Martin Sorrell’s spat with WPP

Advertising giant WPP has cancelled a long-term share award to Martin Sorrell, its founder and former CEO, accusing him of leaking confidential client information

Digital-advertising firm S4 Capital has raised its annual profit targets after a strong first quarter, reports Alex Barker in the Financial Times. S4, founded by Martin Sorrell (pictured) after his acrimonious split with advertiser WPP in 2018, saw like-for-like revenue bounce by 35% in the first three months of the year thanks to account wins at BMW and confectionery giant Mondelez.
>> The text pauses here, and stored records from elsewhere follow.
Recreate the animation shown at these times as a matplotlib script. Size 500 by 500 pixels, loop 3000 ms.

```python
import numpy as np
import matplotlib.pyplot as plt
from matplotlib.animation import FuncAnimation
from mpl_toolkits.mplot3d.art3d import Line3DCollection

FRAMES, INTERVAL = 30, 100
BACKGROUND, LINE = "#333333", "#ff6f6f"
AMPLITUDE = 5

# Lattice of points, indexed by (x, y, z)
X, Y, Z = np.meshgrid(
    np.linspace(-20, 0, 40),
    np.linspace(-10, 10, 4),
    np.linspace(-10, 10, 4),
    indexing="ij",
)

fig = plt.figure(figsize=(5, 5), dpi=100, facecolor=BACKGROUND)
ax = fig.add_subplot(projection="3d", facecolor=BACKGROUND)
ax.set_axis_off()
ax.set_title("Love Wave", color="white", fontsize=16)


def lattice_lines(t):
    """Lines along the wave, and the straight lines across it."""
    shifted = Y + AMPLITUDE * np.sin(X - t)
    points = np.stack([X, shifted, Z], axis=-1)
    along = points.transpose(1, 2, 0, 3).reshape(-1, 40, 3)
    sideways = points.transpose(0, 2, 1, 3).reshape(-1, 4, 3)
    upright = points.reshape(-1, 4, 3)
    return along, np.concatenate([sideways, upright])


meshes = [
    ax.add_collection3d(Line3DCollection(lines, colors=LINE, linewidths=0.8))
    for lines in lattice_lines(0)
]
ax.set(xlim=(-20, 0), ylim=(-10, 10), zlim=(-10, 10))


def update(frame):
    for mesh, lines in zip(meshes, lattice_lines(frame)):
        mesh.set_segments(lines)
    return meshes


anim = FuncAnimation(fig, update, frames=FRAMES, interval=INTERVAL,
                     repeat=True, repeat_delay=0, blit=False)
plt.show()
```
The group is in a sweet spot as digital advertising gathers pace. S4 has grown to a £3.1bn valuation and plans to issue bonds to finance a £500m takeover war chest. 

Sorrell and WPP still have scores to settle. Last week WPP cancelled a long-term share award to its former employee, accusing him of leaking confidential client information to the media while he was still in charge. Sorrell has fired back with a level of derision worthy of a Trump tweet, dubbing the move “outrageous” and saying it was “driven by personal animus”, “envy” and “blind rage”. He has also mocked “WPP’s recent poor share price performance…WPP blew $1 billion by selling their 20 per cent stake in Globant at 52p, it now trades at over 220p…It’s a bit rich that they’re accusing me of leaks, given their own over the last three years.”

Sorrell won’t be feeling too out of pocket, says Dasha Afanasieva on Breakingviews. The shares WPP will withhold are worth at least £200,000. Yet the value of Sorrell’s 10% holding in S4 Capital has soared by 14% this year, leaving him £38m richer. WPP’s decision to go after its former CEO is a “false economy”. Valued at £12bn, WPP is only “inviting comparisons” with Sorrell’s £3bn “upstart”.

Recommended

How the UK can help solve the semiconductor shortage
UK Economy

How the UK can help solve the semiconductor shortage

The EU’s plan to build a semiconductor manufacturing industry will fail, but the UK should take advantage of that, says Matthew Lynn
26 Sep 2021
The charts that matter: China upsets cryptocurrency markets
Global Economy

The charts that matter: China upsets cryptocurrency markets

Bitcoin slid again this week after China declared all cryptocurrency transactions illegal. Here’s what’s happened to the charts that matter most to th…
25 Sep 2021
How to cut your energy bill this winter
Personal finance

How to cut your energy bill this winter

Gas and electricity prices have risen by more than 250% so far this year. And they’re likely to go higher still Saloni Sardana looks at what can you …
24 Sep 2021
Cryptocurrency roundup: China’s crackdown intensifies
Bitcoin & crypto

Cryptocurrency roundup: China’s crackdown intensifies

Most major cryptocurrencies suffered falls this week as China cracked down even harder, while the Evergrande crisis rattled global markets, including …
24 Sep 2021

Most Popular

A nightmare 1970s scenario for investors is edging closer
Investment strategy

A nightmare 1970s scenario for investors is edging closer

Inflation need not be a worry unless it is driven by labour market shortages. Unfortunately, writes macroeconomist Philip Pilkington, that’s exactly w…
17 Sep 2021
Two shipping funds to buy for steady income
Investment trusts

Two shipping funds to buy for steady income

Returns from owning ships are volatile, but these two investment trusts are trying to make the sector less risky.
7 Sep 2021
Should investors be worried about stagflation?
US Economy

Should investors be worried about stagflation?

The latest US employment data has raised the ugly spectre of “stagflation” – weak growth and high inflation. John Stepek looks at what’s going on and …
6 Sep 2021